Tiny Fish Grow Larger Fake "Eyes" to Distract Predators
The tiny damsel fish, frequent prey to larger fish and marine animals, has been found to increase the dark spot on its tail to appear to be a bigger "eye" while simultaneously shrinking the size of its real eyes.
Researchers report this tactic distracts predators and dramatically increases the damsel fish's chance of survival in the wild. By shrinking the size of its real eyes and increasing the "eye" on the back of its tail, the damsel fish is able to confuse predators and trick them into thinking the fish is traveling in the opposite direction.
"It's an amazing feat of cunning for a tiny fish," said Oona Lönnstedt, a graduate student at Australia's ARC Centre of Excellence for Coral Reef Studies (CoECRS) and James Cook University.
"Young damsel fish are pale yellow in color and have this distinctive black circular 'eye' marking towards their tail, which fades as they mature. We figured it must serve an important purpose when they are young."
For years aquatic researchers have been puzzling over whether the false eyespots on less vulnerable parts of fish played a role in protecting them from predators or if it was the result of a fortuitous but accidental evolutionary quirk.
The CoECRS team reports its find to be the first clear evidence of a fish changing the size of its real eyes and and its misleading eyespot to maximize survival chances when under threat.
"We found that when young damsel fish were placed in a specially built tank where they could see and smell predatory fish without being attacked, they automatically began to grow a bigger eye spot, and their real eye became relatively smaller, compared with damsels exposed only to herbivorous fish, or isolated ones," Lönnstedt said.
"We believe this is the first study to document predator-induced changes in the size of eyes and eye-spots in prey animals," she added.
When the researchers observed the fish in the wild, they documented a survival rate five time higher for fish who grew their tailfin "eyes" compared to fish that did not.
"This was dramatic proof that eyespots work -- and give young fish a hugely increased chance of not being eaten," Lönnstedt said.

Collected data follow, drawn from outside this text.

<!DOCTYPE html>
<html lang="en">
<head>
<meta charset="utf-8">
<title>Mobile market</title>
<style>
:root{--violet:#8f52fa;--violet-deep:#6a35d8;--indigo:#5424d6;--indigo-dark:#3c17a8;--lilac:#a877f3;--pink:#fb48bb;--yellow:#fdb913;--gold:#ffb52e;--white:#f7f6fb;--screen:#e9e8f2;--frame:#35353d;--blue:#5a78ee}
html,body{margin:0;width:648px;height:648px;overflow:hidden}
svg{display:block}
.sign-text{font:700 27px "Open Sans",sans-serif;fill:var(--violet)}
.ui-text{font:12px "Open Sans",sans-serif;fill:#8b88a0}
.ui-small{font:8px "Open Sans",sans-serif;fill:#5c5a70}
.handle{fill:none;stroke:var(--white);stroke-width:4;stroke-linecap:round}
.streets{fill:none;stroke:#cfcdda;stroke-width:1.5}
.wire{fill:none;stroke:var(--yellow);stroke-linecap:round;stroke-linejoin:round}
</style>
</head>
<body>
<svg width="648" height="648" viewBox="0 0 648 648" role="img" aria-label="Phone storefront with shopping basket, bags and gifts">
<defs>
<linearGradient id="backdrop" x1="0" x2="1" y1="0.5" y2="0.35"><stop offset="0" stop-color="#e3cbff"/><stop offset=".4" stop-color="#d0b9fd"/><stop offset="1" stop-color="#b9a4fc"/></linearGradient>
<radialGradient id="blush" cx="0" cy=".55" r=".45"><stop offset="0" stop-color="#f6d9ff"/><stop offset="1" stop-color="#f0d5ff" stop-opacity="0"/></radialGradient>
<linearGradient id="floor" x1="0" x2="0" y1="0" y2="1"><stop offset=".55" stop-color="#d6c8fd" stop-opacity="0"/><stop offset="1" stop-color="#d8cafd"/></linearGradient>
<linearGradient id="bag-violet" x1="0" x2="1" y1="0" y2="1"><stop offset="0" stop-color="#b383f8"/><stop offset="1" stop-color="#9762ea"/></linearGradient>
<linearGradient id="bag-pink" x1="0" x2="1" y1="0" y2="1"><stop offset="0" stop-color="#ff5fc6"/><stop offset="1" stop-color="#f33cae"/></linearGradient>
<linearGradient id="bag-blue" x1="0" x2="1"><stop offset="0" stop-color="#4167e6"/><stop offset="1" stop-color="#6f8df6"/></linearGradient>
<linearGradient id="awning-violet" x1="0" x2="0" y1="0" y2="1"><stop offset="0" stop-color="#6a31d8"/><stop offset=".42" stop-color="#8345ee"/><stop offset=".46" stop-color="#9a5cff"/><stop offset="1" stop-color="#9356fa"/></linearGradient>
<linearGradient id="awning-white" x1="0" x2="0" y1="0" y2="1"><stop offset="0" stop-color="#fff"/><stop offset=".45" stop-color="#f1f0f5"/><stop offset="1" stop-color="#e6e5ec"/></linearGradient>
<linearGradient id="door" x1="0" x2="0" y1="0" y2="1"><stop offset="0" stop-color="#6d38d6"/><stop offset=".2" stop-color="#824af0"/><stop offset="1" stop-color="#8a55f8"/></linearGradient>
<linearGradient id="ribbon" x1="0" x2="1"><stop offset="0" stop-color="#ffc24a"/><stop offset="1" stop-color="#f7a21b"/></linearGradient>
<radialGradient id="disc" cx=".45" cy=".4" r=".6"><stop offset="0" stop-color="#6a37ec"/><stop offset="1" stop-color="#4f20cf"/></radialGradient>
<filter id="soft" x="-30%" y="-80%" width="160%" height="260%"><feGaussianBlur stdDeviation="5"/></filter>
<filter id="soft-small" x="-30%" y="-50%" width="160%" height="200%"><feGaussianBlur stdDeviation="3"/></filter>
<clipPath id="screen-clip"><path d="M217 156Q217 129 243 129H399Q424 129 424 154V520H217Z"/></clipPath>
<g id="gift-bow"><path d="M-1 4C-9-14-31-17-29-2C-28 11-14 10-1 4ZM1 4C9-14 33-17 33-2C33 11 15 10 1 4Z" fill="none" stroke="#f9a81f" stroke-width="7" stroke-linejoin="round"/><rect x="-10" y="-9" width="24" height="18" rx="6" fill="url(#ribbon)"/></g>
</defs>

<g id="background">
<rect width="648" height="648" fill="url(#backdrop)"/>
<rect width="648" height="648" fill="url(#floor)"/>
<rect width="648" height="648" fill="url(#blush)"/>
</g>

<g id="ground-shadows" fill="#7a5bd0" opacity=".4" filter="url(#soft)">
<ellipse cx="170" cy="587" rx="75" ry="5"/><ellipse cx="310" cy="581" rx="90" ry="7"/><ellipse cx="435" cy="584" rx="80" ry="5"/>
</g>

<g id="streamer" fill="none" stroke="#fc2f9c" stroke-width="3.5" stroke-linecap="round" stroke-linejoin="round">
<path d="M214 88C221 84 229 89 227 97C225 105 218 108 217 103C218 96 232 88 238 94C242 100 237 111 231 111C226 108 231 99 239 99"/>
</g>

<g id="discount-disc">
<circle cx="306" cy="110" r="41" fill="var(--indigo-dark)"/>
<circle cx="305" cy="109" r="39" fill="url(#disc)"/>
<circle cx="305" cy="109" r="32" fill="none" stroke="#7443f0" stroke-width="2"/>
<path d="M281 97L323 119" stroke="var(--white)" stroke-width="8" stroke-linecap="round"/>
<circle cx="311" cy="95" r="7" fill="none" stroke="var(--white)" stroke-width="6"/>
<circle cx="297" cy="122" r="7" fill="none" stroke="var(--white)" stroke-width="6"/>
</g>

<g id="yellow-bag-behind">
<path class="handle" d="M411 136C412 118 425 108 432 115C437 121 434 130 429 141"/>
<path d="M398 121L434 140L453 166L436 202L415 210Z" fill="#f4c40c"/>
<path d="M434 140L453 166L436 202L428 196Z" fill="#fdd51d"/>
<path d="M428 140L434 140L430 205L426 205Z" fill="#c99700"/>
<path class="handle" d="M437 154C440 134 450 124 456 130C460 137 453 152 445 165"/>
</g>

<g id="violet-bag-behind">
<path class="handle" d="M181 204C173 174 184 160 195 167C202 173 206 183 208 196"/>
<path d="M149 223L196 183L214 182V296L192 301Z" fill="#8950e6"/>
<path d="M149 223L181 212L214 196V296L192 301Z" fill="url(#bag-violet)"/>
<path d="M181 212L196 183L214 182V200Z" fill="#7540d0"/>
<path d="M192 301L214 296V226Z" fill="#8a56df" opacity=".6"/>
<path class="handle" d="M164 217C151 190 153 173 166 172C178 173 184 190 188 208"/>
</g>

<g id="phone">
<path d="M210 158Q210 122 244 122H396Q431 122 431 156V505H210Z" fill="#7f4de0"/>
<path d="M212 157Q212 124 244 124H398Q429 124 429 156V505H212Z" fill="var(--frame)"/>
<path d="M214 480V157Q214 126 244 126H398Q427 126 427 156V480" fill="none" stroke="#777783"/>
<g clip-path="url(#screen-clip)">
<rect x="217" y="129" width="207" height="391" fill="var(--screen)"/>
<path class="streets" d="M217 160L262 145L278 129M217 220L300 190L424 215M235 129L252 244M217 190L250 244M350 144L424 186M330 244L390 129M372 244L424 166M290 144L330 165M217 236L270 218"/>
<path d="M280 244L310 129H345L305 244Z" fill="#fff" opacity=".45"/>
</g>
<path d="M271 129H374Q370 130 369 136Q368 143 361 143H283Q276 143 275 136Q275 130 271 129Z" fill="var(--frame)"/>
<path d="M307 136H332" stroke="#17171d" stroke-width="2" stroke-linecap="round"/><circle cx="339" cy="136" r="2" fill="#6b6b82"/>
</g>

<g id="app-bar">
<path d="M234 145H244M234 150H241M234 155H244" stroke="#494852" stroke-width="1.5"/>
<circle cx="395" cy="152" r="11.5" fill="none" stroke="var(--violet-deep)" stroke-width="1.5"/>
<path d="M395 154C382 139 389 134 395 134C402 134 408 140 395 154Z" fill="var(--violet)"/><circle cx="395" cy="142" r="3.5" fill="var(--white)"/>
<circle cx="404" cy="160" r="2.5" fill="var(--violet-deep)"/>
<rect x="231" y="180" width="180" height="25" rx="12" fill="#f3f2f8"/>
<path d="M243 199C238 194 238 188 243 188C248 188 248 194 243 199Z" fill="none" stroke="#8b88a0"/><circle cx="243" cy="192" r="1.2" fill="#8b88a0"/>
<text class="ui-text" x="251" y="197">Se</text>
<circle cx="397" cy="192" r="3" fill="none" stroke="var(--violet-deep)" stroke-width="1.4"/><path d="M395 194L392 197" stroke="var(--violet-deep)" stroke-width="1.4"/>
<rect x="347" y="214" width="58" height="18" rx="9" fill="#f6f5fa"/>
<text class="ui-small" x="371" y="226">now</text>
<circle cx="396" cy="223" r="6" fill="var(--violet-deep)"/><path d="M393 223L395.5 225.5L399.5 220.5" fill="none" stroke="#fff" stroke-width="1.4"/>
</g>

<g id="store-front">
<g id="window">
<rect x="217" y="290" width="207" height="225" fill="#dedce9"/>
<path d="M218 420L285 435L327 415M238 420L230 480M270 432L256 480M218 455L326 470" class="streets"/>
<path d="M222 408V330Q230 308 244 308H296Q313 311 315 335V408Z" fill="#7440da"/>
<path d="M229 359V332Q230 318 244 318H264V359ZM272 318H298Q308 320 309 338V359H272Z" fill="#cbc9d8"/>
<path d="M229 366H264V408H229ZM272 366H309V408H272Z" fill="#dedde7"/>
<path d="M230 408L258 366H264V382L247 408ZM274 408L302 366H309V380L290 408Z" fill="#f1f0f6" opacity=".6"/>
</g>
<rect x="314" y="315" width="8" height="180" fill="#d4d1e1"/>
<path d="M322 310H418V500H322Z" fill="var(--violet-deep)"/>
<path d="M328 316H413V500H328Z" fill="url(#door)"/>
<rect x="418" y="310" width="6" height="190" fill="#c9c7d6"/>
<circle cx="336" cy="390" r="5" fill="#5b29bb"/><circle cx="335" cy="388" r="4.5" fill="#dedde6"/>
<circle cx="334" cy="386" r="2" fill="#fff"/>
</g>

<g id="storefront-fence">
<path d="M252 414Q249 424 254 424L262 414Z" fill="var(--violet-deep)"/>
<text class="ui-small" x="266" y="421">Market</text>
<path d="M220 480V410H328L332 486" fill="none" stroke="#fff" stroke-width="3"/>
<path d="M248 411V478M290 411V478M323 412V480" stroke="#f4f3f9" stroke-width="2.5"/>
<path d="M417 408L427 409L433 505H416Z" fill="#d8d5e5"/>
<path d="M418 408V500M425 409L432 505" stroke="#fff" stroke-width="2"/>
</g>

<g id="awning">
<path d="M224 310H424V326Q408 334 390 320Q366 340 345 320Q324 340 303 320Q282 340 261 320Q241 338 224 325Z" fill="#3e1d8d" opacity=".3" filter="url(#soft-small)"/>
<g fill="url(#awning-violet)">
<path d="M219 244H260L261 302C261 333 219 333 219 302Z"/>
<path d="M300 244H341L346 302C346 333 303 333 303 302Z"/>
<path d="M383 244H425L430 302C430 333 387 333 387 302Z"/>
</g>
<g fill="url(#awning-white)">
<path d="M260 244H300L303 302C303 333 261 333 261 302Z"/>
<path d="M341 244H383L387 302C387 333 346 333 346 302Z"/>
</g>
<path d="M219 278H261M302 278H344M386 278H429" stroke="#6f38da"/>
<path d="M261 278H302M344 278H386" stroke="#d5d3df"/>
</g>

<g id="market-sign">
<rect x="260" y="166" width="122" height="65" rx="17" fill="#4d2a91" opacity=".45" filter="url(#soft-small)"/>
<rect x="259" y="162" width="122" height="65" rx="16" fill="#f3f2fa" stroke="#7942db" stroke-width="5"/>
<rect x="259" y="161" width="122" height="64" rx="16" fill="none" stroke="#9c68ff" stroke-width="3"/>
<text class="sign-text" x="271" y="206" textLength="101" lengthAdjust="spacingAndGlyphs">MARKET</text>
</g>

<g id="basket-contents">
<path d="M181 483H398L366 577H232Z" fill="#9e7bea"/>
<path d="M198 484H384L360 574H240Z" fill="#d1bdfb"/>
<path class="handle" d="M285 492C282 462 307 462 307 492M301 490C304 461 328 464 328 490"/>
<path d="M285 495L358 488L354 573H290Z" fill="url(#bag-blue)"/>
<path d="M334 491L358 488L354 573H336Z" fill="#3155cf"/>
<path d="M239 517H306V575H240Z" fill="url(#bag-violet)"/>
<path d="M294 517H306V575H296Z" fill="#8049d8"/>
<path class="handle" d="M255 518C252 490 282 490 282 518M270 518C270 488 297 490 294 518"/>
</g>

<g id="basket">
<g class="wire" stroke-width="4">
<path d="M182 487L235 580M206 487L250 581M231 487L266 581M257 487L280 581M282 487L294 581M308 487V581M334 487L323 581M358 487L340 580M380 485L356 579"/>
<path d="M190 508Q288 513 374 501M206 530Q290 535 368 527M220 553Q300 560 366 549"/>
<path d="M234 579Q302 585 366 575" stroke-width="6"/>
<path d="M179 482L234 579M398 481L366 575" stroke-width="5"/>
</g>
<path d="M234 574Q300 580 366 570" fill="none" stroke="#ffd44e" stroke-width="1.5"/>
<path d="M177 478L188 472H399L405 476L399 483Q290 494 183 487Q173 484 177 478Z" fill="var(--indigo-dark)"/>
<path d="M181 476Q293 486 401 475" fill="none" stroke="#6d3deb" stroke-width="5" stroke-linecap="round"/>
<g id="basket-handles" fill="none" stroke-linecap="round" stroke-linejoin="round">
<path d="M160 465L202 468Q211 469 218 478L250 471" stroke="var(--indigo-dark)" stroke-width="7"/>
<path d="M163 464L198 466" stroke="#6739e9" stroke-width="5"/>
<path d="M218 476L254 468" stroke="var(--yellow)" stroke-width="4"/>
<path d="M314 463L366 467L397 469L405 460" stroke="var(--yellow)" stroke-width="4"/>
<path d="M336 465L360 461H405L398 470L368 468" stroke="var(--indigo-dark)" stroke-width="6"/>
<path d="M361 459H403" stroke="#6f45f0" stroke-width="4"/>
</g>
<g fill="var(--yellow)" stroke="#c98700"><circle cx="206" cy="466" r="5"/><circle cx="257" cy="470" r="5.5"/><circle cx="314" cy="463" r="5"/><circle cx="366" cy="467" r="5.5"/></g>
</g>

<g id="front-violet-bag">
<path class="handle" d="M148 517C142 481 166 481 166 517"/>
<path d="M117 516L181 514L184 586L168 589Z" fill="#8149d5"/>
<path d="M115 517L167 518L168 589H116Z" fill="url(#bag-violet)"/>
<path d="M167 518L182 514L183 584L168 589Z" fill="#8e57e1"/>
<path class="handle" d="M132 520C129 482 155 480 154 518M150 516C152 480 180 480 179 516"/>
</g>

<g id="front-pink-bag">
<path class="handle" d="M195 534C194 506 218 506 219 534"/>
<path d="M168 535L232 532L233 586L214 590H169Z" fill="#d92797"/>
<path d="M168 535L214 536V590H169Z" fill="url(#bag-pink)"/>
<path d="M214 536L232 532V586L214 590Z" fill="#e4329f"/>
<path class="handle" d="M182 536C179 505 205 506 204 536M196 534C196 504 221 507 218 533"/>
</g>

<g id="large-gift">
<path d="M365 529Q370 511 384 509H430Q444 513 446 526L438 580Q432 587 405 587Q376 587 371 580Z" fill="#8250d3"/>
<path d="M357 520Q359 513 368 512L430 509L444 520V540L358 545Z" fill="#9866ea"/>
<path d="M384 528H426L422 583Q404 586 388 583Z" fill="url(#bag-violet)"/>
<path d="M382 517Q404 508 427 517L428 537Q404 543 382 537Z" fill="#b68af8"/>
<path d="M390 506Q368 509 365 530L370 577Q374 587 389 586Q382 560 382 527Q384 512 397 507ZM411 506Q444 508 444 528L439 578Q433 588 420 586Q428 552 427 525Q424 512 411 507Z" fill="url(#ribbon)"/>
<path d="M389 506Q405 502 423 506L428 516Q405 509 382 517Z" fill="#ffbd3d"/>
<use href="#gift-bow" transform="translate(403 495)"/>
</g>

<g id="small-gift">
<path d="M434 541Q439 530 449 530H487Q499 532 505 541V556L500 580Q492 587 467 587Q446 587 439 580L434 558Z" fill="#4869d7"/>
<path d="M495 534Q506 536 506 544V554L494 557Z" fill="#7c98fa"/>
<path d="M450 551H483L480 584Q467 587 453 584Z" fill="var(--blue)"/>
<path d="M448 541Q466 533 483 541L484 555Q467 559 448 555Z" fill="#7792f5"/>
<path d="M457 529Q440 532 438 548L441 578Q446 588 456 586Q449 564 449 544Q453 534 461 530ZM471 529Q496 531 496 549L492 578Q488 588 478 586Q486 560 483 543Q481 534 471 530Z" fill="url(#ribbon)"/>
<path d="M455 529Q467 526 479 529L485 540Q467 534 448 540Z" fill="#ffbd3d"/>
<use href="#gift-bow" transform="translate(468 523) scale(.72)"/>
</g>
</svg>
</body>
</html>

She added: "We think the eyespots not only cause the predator to attack the wrong end of the fish, enabling it to escape by accelerating in the opposite direction, but also reduce the risk of fatal injury to the head."
Lönnstedt and her colleagues' research is published in the journal Scientific Reports.